Nonetheless, the experience of 2010 provides a basis for cautious optimism in 2011. Virtually all onshore domiciles showed modest growth in the total number of active captives, though several newer domiciles (Utah, Kentucky, Montana and Delaware) showed significant double-digit growth. Some of that growth appears in the number of 831b captives, but it is clear that more and more companies and organisations are seeing strategic reasons to form captives, even in a soft market. Another reason for continued growth is the availability of cell captives and variations such as incorporated cell and serial limited liability company (LLC) captives.
Although there continues to be concern about increased scrutiny for captives at both the federal and state level, specific legislative or regulatory proposals are yet to emerge. Many states are in desperate financial shape, so there are those who fear that states will cast an eye over any available revenue source, including captives. Ironically, increasing numbers of states are seeking to become captive domiciles, with New Jersey officially joining the ranks this year as the latest captive domicile.
And no discussion about the insurance landscape in the US would be complete without speculation on the evolution of healthcare insurance. Until the dust settles, it is doubtful that many companies will jump into the arena, but then again, many see opportunities for captives in this new environment.
In the just-released Captive Insurers Companies Association 2011 industry survey, we asked respondents about the biggest challenges facing captive owners this past year. The evolution of concerns from 2008 to 2011 is interesting and instructive.
• In 2008, the biggest challenges for captive owners were support from service providers and tax concerns (the Internal Revenue Service had proposed regulating the deductibility of loss reserves, which was subsequently withdrawn).
• In 2009, those challenges changed dramatically. Collateral requirements jumped to the top of the list, followed by expanded utilisation, fronting, service, taxes and reinsurance.
• The 2010 survey reflected further change. The biggest challenges were identified as collateral requirements, regulatory issues, and policyholder retention and growth, with tax, fronting and expanded utilisation trailing some way behind.
• The 2011 survey reflects the economic impact of the past few years. Policyholder retention and growth of the captive are now listed as the biggest challenges facing the sector, followed by expanded utilisation and collateral requirements. Regulatory concerns, tax issues and corporate governance are now further down the list.
All in all, captives have held their own and even shown modest growth over the past couple of years, despite economic uncertainty and a soft commercial market—which shows no signs of hardening this year. With this maturity in the captive industry comes an expectation that captives and risk retention groups will face more calls for regulatory scrutiny.

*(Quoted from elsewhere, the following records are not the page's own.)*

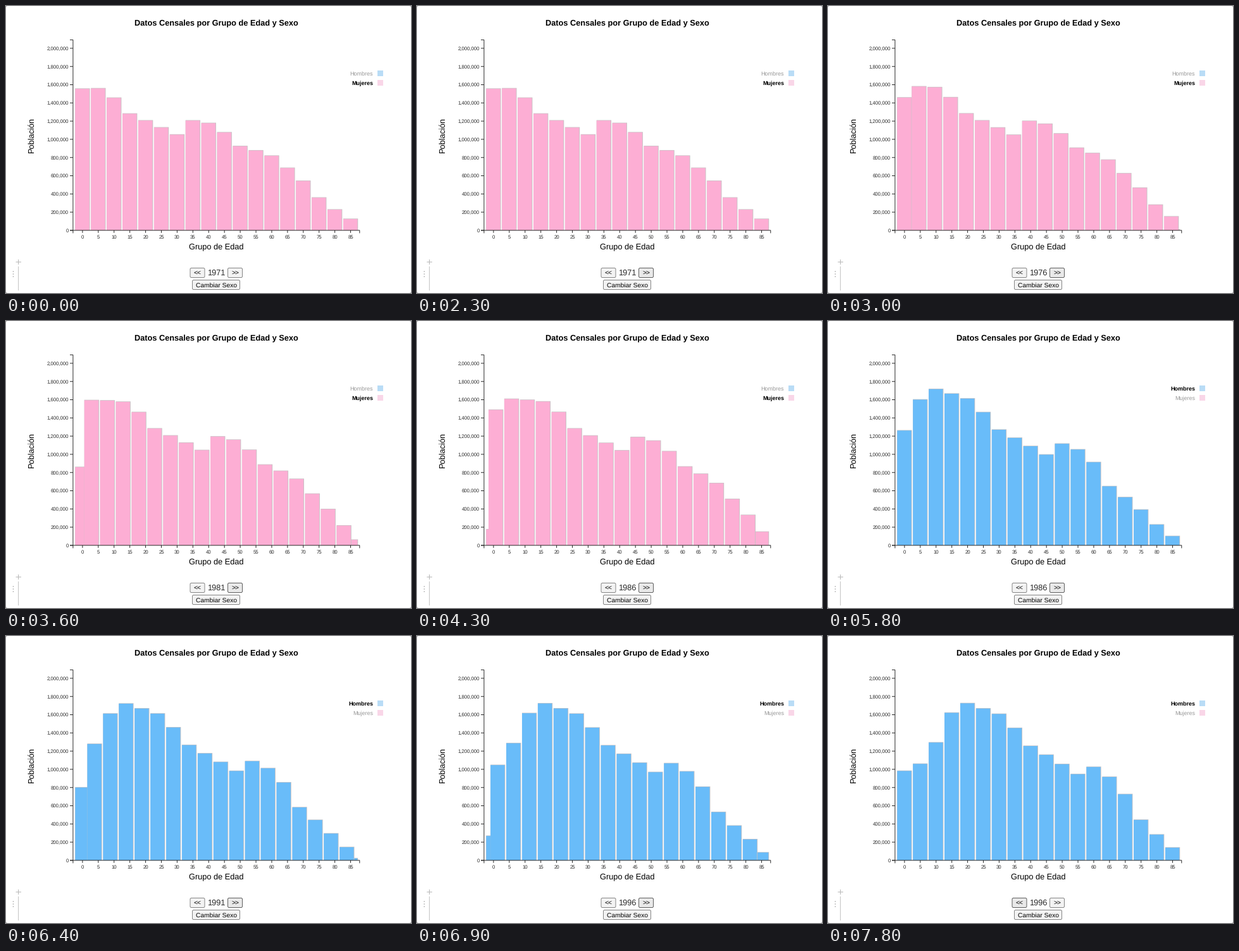
Write a matplotlib script that moves like this. It is 640x454 px and loops after 8 s.

```python
import matplotlib.pyplot as plt
import numpy as np
from matplotlib.animation import FuncAnimation
from matplotlib.colors import to_rgb
from matplotlib.patches import Circle, FancyBboxPatch, Polygon, Rectangle

plt.rcParams["text.hinting"] = "none"

W, H, DPI = 640, 454, 100
FRAMES, STEP_MS = 80, 100
PX = 72 / DPI

GROUPS = 18
X0, STEP, BAR_W = 109.3, 24.92, 22.4
Y0, PER_K = 354.9, 0.144            # baseline and pixels per thousand people
PINK, BLUE = "#fdaed4", "#69bcf9"
INK, GREY = "#2a2a2a", "#999999"

# Cohort sizes in thousands, keyed by five-year group in 1986
COHORTS = [(-2, 962), (-1, 1020), (0, 1235), (1, 1540), (2, 1637),
           (4.4, 1580), (6, 1290), (9, 1058), (10, 1217), (11.4, 1185),
           (13, 958), (15, 900), (17, 700), (18.3, 500), (20, 390)]
MEN_PER_WOMAN = [(2, 1.06), (5, 1), (12, 0.95), (13, 0.845), (17, 0.74)]

SHIFTS = [(2450, 1976), (3204, 1981), (4050, 1986), (5940, 1991), (6593, 1996)]
SHIFT_MS = 750
SWAP, SWAP_MS = 5060, 500
HOVERS = [(0, None), (2300, "next"), (4900, "swap"), (5800, "next"),
          (7500, None), (7800, "prev")]


def ease(t):
    t = min(max(t, 0), 1)
    return 4 * t ** 3 if t < 0.5 else 1 - 4 * (1 - t) ** 3


def mix(a, b, p):
    return np.asarray(a) * (1 - p) + np.asarray(b) * p


def population(year, men):
    """Cohort size, slight early growth, then Gompertz mortality."""
    age = np.arange(GROUPS)
    cohort = age + (1986 - year) / 5
    size = np.interp(cohort, *zip(*COHORTS))
    if men:
        size = size * np.interp(cohort, *zip(*MEN_PER_WOMAN))
    risk = 3.3e-4 if men else 2.3e-4
    growth = 1 - 0.035 * np.exp(-age / 1.5)
    return size * growth * np.exp(-risk * np.exp(age / 2))


fig = plt.figure(figsize=(W / DPI, H / DPI), dpi=DPI, facecolor="white")
ax = fig.add_axes([0, 0, 1, 1])
ax.set_xlim(0, W)
ax.set_ylim(H, 0)
ax.axis("off")


def text(x, y, s, size, color=INK, ha="center", **kw):
    return ax.text(x, y, s, fontsize=size * PX, color=color, ha=ha,
                   va="baseline", family="Liberation Sans", **kw)


def line(xs, ys, color=INK, width=1):
    ax.plot(xs, ys, color=color, lw=width * PX, zorder=5, snap=False,
            solid_capstyle="butt", solid_joinstyle="miter")


def button(x, y, w, h, label):
    box = FancyBboxPatch((x, y), w, h, lw=0.9 * PX,
                         boxstyle="round,pad=0,rounding_size=2")
    ax.add_patch(box)
    text(x + w / 2, y + h / 2 + 3.6, label, 10.2, "black")
    return box


class Bar:
    """A bar whose grey backing shows along its top and right edges."""

    def __init__(self, z):
        self.shade = Rectangle((0, 0), 0, 0, fc="#c6c2c4", lw=0, zorder=z)
        self.body = Rectangle((0, 0), 0, 0, lw=0, zorder=z + 0.01)
        for part in (self.shade, self.body):
            part.set_snap(False)
            ax.add_patch(part)

    def set(self, slot, value, color):
        x, h = X0 + STEP * slot, value * PER_K
        self.shade.set_bounds(x, Y0 - h - 0.5, BAR_W + 0.9, h + 0.5)
        self.body.set_bounds(x, Y0 - h + 0.2, BAR_W, h - 0.2)
        self.body.set_facecolor(color)
        for part in (self.shade, self.body):
            part.set_visible(h > 0.5)


# Axes
line([101, 105.9, 105.9, 101], [53.6, 53.6, Y0, Y0])
line([105.9, 105.9, 558.8, 558.8], [Y0 + 4.5, Y0, Y0, Y0 + 4.5])
for v in range(0, 2001, 200):
    y = Y0 - v * PER_K
    line([101, 106], [y, y])
    text(99, y + 2.8, f"{v * 1000:,}", 7.75, ha="right")
for i in range(GROUPS):
    x = X0 + STEP * i + BAR_W / 2 + 0.4
    line([x, x], [Y0, Y0 + 4])
    text(x, 367.7, str(5 * i), 7.75)

# Titles
text(332, 31.2, "Datos Censales por Grupo de Edad y Sexo", 12.8, "black",
     weight="bold")
text(332, 385.5, "Grupo de Edad", 12.8, "black")
text(43.4, 204, "Población", 12.8, "black", rotation=90,
     rotation_mode="anchor")

# Legend
men_label = text(580, 109.9, "Hombres", 9.05, ha="right")
women_label = text(580, 124.8, "Mujeres", 9.05, ha="right")
for y, color in ((102, "#b9dcf6"), (117, "#f9d6e8")):
    ax.add_patch(Rectangle((587, y), 9, 9, fc=color, lw=0))

# Controls
year_text = text(332, 426, "1971", 12.8)
buttons = {
    "prev": button(291, 414.5, 23, 15, "<<"),
    "next": button(350.5, 414.5, 23, 15, ">>"),
    "swap": button(294.5, 433.5, 75, 15, "Cambiar Sexo"),
}

# Page margin marks and rounded corners
line([15.5, 24], [405, 405], "#b5b5b5")
line([19.6, 19.6], [401, 409], "#b5b5b5")
line([19.6, 19.6], [412, 450], "#c4c4c4")
for y in (420, 424, 428):
    ax.add_patch(Circle((11.5, y), 0.9, fc="#b5b5b5", lw=0))
for cx, sx in ((0, 1), (W, -1)):
    for cy, sy in ((0, 1), (H, -1)):
        ax.add_patch(Polygon([(cx, cy), (cx + 2 * sx, cy), (cx, cy + 2 * sy)],
                             fc="#c8c8c8", lw=0))

leaving, entering = Bar(1), Bar(1.1)
cohort_bars = [Bar(2 + 0.02 * k) for k in range(GROUPS - 1)]


def draw(i):
    t = i * STEP_MS
    year, prev, p = 1971, 1971, 0
    for start, label in SHIFTS:
        if t >= start:
            year, prev = label, label - 5
            p = ease((t - start) / SHIFT_MS)
    if p == 1:
        prev, p = year, 0
    swap = ease((t - SWAP) / SWAP_MS)
    before, after = (mix(population(y, False), population(y, True), swap)
                     for y in (prev, year))
    color = mix(to_rgb(PINK), to_rgb(BLUE), swap)

    # Each cohort slides one group to the right as it ages
    leaving.set(GROUPS - 1, before[-1] * (1 - p), color)
    entering.set(0, after[0] * p, color)
    for k, bar in enumerate(cohort_bars):
        bar.set(k + p, mix(before[k], after[k + 1], p), color)
    year_text.set_text(str(year))

    men_on = t >= SWAP
    for label, on in ((men_label, men_on), (women_label, not men_on)):
        label.set_weight("bold" if on else "normal")
        label.set_color("black" if on else GREY)

    hover = [name for start, name in HOVERS if t >= start][-1]
    for name, box in buttons.items():
        box.set_facecolor("#e9e9e9" if name == hover else "#f3f3f3")
        box.set_edgecolor("#4f4f4f" if name == hover else "#7a7a7a")
    return []


anim = FuncAnimation(fig, draw, frames=FRAMES, interval=STEP_MS,
                     init_func=lambda: draw(0), repeat=True, repeat_delay=0)
plt.show()
```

But captives seem up to the challenge, and when the inevitable hardening of the commercial market comes, captives will be ready to take on more and more of the risk-financing business. Welcome to the world of captives.
Dennis P. Harwick, president Captive Insurance Companies Association